> _Task directions_: List each line of the data that holds the word "Heading".

--- Extracted records Enclosed Below ---

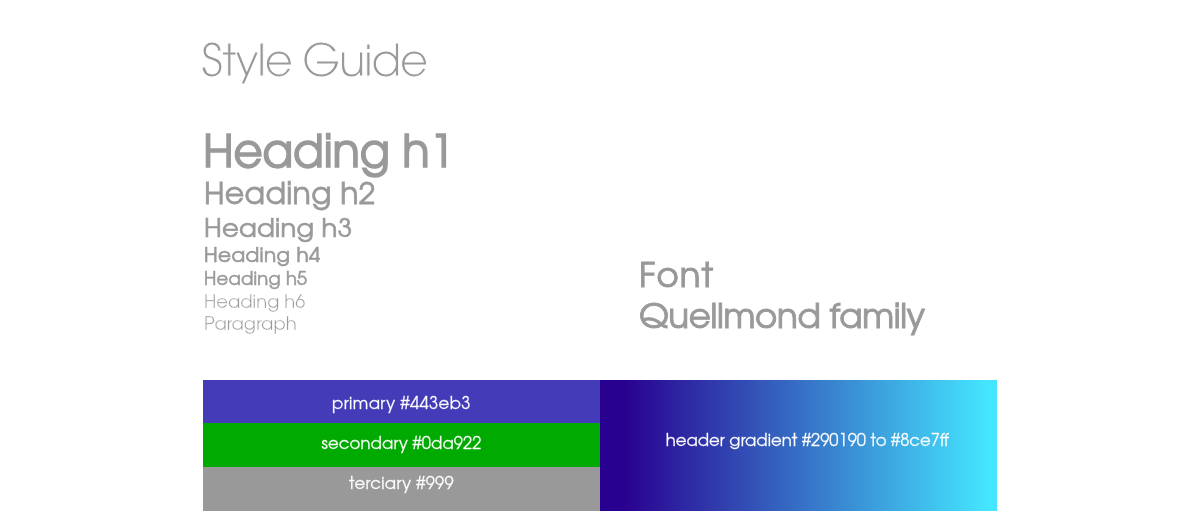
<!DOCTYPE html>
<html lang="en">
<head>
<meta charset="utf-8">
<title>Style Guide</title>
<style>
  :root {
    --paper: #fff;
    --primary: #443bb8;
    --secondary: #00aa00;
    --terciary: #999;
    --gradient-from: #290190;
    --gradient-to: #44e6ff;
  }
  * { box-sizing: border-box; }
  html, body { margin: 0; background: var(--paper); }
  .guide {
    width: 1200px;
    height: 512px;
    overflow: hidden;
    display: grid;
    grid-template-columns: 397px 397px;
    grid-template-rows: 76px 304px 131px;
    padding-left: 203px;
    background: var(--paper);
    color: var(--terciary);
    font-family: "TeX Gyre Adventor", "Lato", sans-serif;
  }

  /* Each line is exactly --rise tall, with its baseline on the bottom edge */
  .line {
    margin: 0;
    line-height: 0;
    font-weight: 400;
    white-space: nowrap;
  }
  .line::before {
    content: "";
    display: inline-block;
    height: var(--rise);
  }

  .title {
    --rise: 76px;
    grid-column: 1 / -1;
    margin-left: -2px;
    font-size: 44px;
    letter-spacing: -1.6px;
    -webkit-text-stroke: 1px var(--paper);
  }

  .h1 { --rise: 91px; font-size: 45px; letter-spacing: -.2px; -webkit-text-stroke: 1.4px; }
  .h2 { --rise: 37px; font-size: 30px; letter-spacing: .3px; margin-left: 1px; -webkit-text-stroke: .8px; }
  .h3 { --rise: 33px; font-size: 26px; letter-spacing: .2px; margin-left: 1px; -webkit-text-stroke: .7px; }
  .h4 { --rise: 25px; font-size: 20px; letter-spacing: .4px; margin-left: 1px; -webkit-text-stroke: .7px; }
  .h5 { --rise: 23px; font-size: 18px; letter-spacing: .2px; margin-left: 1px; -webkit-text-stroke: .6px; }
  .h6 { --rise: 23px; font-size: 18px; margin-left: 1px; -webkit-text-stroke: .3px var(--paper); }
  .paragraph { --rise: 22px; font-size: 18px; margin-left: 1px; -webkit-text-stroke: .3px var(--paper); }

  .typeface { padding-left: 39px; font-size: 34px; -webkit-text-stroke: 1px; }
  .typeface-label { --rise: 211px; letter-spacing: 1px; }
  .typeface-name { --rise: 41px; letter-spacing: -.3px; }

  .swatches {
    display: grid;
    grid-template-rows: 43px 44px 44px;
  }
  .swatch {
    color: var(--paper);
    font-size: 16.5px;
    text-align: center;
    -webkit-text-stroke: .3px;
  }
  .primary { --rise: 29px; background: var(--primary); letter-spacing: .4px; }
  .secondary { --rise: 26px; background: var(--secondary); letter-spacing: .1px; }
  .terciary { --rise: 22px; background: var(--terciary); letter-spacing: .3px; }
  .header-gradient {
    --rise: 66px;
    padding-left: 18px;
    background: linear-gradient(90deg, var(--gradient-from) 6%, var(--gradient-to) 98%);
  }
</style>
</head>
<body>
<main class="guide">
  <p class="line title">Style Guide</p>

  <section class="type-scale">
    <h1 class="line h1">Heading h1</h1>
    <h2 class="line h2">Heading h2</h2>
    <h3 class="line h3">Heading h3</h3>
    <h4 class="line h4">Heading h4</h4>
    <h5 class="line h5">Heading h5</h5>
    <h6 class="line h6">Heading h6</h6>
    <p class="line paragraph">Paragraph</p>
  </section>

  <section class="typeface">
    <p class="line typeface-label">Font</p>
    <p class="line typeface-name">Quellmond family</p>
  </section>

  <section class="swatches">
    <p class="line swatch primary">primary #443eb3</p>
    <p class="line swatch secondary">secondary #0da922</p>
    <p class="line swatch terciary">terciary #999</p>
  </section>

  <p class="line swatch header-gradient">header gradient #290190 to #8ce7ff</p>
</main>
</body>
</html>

--- End of Enclosed Extracted records ---

> _Written reply_:
    <h1 class="line h1">Heading h1</h1>
    <h2 class="line h2">Heading h2</h2>
    <h3 class="line h3">Heading h3</h3>
    <h4 class="line h4">Heading h4</h4>
    <h5 class="line h5">Heading h5</h5>
    <h6 class="line h6">Heading h6</h6>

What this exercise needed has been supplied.